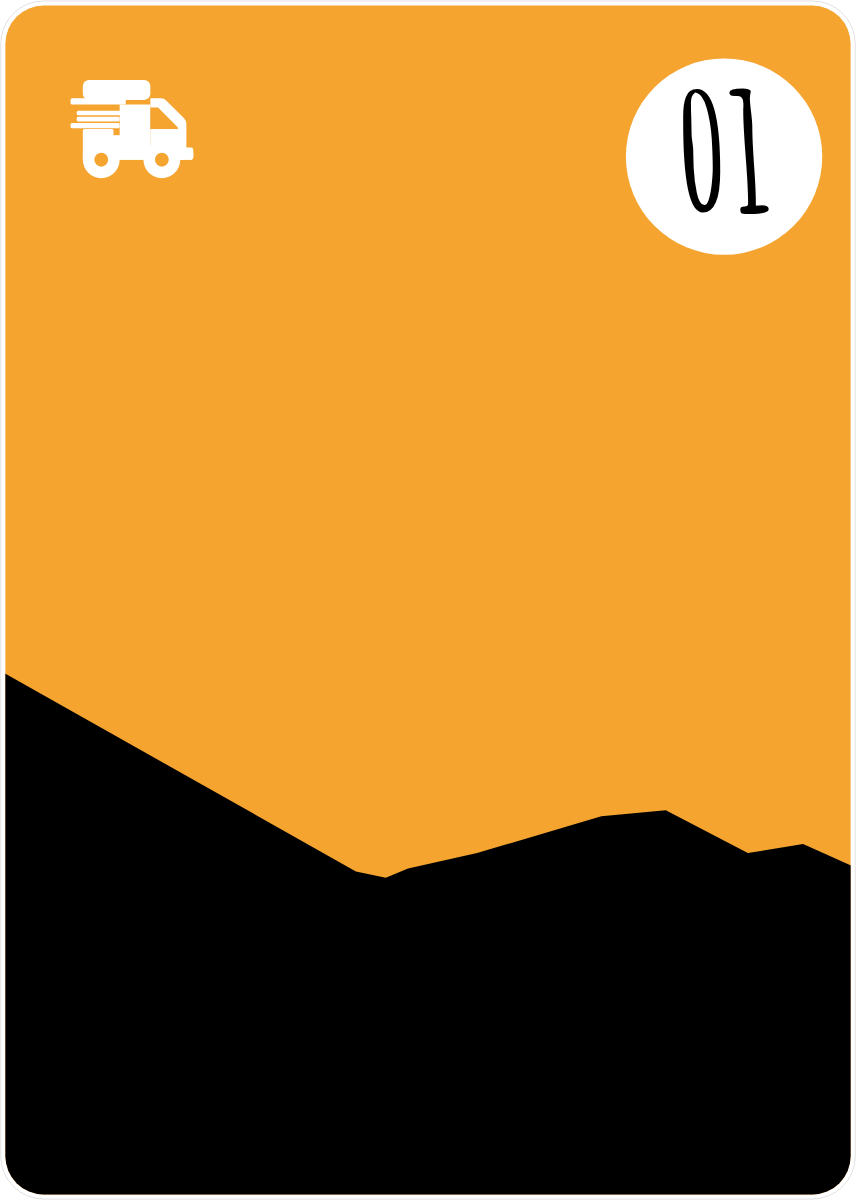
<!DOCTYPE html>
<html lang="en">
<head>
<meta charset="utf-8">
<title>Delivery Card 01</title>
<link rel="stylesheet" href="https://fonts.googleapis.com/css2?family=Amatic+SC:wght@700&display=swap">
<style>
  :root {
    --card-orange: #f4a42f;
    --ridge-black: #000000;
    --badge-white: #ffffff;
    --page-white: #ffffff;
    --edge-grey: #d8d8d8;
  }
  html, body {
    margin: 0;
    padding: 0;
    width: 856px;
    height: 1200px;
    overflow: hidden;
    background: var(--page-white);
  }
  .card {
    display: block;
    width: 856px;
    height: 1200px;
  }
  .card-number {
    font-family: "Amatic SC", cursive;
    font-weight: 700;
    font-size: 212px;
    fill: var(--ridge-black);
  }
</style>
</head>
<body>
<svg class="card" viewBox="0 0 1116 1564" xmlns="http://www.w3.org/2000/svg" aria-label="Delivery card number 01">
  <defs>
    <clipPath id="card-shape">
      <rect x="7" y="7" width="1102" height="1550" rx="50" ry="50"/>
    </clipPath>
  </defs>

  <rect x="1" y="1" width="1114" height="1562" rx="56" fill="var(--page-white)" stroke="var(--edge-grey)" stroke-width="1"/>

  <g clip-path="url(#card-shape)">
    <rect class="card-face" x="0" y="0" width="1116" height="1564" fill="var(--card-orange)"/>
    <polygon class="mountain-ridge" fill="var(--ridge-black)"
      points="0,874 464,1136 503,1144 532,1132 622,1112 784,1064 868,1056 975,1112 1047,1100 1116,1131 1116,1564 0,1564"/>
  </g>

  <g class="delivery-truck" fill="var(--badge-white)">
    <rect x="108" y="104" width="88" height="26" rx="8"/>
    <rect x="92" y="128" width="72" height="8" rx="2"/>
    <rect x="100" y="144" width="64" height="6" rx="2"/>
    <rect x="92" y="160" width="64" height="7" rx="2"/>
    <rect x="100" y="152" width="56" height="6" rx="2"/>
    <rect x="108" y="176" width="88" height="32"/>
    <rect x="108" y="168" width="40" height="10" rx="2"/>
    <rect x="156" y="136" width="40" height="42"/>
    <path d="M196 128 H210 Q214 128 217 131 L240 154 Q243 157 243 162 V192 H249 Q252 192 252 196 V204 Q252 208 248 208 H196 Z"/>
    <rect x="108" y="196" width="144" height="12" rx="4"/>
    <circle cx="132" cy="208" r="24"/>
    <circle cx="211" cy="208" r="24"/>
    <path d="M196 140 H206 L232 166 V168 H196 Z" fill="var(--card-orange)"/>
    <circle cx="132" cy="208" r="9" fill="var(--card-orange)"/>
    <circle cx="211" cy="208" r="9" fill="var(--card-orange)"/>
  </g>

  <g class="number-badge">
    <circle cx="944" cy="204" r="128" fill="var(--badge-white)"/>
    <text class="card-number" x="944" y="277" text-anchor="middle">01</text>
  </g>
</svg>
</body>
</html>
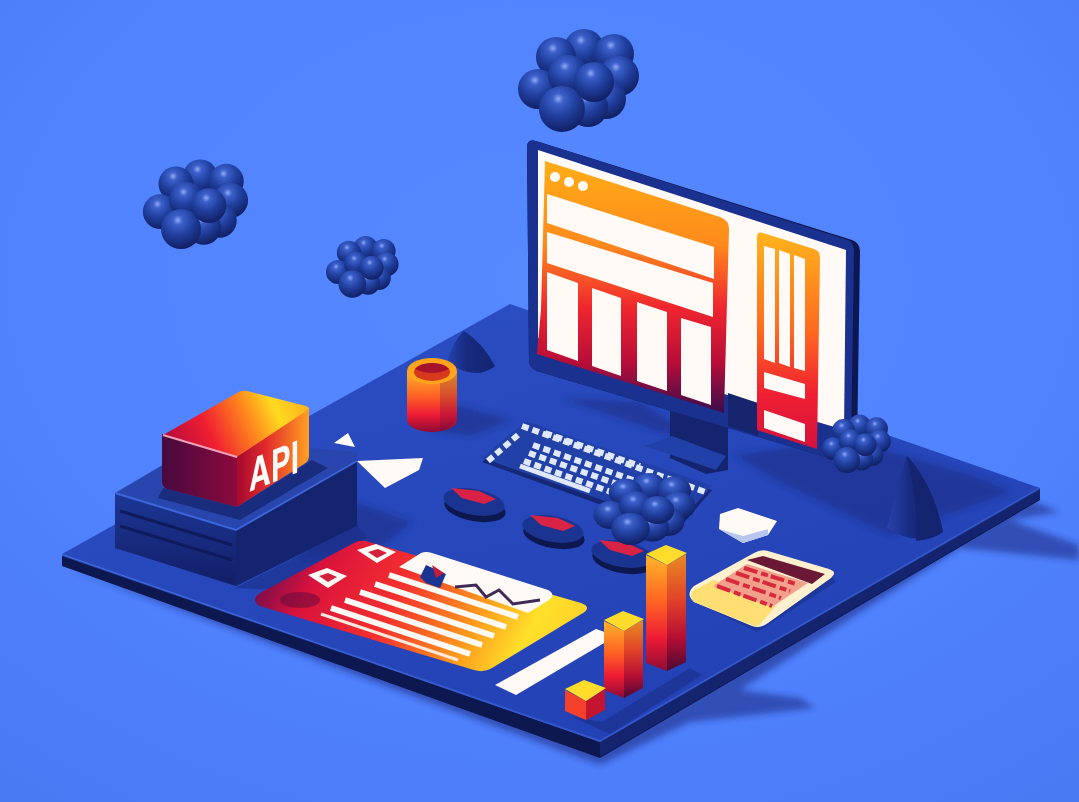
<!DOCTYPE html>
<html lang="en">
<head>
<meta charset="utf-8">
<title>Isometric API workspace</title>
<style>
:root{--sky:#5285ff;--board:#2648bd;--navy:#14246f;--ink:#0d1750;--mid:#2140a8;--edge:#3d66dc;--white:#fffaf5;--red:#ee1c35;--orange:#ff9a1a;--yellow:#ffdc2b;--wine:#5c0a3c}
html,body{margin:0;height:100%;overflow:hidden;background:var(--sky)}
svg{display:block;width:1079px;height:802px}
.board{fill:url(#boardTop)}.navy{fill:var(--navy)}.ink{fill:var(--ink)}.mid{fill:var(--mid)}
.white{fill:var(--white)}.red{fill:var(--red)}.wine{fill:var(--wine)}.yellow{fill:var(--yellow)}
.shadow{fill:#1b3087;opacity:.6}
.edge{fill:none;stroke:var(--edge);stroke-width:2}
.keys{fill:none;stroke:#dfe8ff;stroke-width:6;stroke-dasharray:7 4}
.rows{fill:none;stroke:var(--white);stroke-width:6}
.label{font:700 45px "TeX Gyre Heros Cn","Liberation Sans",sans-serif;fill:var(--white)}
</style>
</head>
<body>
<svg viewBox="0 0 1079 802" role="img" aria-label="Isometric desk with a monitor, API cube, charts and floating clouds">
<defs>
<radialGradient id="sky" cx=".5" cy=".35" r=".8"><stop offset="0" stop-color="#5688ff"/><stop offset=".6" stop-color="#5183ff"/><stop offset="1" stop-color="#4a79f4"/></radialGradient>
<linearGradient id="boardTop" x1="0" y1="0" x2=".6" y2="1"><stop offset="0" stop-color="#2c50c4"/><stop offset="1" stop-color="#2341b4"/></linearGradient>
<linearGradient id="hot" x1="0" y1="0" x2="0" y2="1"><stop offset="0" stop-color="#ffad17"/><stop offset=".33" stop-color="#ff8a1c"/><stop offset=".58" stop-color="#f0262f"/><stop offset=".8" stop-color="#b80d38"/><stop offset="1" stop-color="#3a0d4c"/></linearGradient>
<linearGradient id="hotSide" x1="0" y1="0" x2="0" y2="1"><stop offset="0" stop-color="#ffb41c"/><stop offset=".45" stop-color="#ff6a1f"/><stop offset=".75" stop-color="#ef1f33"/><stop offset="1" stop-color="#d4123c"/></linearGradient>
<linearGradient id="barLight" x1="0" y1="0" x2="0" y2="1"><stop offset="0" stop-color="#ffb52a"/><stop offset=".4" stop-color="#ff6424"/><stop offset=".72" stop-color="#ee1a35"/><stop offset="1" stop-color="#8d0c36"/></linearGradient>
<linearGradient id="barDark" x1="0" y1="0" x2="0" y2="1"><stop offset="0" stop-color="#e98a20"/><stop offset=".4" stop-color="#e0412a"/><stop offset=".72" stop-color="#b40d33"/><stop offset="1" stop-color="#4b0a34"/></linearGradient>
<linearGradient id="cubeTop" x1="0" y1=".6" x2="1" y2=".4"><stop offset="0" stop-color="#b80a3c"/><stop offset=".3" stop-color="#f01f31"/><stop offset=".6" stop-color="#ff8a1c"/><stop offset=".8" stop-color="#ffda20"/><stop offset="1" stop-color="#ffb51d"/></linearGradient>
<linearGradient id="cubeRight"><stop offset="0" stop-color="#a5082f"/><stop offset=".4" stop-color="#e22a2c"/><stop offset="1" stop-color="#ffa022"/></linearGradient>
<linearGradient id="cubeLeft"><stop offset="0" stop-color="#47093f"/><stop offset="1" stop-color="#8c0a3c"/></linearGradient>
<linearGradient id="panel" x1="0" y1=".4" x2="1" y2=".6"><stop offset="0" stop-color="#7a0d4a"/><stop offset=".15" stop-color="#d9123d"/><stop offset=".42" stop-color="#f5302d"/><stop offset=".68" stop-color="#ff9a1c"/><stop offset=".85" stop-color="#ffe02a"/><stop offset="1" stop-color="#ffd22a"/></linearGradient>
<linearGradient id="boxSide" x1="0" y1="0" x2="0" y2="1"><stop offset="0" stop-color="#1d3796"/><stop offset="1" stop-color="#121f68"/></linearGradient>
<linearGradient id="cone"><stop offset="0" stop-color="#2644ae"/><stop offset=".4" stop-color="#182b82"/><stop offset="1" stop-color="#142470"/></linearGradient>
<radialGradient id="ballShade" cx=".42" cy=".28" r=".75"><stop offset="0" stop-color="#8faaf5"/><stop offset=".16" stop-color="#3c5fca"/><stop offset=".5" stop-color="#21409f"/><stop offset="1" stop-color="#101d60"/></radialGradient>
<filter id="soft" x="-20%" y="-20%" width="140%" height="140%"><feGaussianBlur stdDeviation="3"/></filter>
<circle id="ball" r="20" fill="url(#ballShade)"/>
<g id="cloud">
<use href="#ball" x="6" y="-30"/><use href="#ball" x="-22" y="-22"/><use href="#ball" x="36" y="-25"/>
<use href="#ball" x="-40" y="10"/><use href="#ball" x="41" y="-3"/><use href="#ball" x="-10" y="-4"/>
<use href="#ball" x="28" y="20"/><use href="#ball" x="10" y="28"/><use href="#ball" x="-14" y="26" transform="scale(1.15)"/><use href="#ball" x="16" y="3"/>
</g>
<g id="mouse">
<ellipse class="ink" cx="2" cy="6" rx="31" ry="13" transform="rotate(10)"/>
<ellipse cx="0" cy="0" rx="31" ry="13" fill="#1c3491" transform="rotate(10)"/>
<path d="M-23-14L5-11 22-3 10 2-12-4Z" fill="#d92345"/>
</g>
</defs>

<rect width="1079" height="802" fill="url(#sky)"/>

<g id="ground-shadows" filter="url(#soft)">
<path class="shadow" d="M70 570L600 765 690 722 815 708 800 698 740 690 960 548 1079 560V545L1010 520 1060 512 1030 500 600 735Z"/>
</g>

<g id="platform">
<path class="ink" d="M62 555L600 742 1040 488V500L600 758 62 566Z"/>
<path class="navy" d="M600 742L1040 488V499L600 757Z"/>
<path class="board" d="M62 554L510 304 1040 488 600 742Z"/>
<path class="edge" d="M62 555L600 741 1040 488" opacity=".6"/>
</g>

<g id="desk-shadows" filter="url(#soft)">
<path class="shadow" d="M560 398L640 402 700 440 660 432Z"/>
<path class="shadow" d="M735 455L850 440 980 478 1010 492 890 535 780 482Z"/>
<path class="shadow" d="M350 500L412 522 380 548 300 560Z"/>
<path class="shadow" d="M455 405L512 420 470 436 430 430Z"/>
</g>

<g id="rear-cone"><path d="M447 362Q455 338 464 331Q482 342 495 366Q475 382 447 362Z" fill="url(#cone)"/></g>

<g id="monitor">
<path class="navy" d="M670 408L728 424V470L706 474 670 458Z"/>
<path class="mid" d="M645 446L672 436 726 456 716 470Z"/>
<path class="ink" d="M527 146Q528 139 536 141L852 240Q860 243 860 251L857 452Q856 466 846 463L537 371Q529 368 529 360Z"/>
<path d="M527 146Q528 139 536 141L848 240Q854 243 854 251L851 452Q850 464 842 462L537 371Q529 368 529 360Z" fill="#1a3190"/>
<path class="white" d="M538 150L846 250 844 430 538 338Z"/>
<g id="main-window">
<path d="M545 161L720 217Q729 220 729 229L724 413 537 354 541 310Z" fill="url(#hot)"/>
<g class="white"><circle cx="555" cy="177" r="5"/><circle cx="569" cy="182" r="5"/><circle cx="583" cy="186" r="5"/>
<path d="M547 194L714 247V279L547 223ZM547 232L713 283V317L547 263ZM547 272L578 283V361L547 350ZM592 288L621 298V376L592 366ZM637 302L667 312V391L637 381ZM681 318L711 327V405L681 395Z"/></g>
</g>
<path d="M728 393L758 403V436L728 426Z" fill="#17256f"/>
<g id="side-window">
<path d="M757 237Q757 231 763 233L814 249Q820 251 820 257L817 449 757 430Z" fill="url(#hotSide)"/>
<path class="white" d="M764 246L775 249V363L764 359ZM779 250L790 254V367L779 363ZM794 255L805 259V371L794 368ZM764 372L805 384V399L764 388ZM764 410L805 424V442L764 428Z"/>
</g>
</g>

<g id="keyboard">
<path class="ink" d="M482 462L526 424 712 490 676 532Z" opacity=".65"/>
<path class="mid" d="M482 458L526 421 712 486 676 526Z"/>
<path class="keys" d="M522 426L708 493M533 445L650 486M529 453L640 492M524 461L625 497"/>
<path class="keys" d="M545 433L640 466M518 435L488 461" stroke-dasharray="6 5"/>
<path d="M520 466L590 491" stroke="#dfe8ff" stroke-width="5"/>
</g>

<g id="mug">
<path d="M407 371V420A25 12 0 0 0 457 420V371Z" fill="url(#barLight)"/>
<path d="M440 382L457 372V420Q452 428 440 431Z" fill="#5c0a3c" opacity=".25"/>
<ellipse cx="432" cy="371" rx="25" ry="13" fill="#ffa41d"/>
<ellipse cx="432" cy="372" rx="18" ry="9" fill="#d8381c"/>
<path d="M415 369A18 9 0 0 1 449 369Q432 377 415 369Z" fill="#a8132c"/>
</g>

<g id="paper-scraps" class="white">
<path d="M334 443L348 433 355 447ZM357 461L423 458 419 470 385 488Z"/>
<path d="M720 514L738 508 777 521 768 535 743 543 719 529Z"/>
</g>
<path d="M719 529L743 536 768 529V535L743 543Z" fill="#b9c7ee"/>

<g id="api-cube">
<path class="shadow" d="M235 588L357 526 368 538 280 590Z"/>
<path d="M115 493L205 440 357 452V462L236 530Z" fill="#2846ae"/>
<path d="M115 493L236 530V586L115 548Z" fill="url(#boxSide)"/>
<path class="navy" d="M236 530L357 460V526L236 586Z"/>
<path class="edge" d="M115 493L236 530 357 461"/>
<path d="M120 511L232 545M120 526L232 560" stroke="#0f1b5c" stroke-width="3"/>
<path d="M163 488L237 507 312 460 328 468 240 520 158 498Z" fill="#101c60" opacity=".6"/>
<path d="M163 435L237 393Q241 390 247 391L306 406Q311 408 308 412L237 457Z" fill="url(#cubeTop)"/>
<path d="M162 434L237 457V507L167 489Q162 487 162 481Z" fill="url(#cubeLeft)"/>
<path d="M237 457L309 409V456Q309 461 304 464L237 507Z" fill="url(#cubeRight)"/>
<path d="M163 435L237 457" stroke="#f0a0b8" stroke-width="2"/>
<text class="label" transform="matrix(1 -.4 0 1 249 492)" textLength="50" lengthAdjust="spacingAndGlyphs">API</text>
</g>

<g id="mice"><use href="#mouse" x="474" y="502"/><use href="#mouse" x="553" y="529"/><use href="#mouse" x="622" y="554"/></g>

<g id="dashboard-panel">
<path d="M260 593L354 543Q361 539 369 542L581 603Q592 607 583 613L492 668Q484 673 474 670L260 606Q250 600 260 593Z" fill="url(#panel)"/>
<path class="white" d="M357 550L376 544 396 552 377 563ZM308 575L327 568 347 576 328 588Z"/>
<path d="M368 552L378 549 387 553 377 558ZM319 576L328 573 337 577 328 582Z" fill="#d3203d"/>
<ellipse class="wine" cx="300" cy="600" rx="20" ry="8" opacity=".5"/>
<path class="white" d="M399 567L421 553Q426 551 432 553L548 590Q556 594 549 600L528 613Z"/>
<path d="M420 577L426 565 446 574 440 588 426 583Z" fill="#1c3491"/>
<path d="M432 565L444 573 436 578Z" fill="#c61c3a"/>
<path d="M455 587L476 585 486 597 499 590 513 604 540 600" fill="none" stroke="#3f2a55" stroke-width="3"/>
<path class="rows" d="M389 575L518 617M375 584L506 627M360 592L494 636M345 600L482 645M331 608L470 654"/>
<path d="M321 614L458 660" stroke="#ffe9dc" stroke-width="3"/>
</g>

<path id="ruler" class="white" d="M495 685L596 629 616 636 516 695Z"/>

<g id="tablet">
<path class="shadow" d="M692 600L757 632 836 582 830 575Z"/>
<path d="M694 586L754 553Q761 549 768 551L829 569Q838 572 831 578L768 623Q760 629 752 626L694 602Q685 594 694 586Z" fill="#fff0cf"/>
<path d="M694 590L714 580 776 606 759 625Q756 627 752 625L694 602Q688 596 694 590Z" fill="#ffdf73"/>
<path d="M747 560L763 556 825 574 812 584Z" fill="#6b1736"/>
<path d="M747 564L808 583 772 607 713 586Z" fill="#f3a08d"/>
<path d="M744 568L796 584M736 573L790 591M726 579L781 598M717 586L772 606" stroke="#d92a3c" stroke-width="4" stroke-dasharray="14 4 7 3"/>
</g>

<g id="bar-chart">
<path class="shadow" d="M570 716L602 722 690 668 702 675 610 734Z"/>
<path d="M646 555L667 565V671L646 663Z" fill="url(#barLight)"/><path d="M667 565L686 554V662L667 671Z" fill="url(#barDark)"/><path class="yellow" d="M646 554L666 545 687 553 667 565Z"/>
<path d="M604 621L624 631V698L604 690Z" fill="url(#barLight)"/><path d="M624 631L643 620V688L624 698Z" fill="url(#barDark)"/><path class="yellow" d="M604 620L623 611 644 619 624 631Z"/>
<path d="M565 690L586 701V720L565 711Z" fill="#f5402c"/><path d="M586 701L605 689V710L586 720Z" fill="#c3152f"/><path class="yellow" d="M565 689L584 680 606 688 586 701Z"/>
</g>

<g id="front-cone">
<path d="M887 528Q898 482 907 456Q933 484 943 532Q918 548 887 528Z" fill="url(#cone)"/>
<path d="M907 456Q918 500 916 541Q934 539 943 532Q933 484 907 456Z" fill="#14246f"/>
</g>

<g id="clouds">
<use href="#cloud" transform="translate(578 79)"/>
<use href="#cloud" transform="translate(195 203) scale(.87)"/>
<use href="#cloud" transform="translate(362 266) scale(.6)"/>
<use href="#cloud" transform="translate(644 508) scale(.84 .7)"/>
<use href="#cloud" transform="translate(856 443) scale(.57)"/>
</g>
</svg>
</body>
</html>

- _Exercise details_
Please find every line in the records that contains the word "number", and copy it out.

- _Result below_
  .card-number {
<svg class="card" viewBox="0 0 1116 1564" xmlns="http://www.w3.org/2000/svg" aria-label="Delivery card number 01">
  <g class="number-badge">
    <text class="card-number" x="944" y="277" text-anchor="middle">01</text>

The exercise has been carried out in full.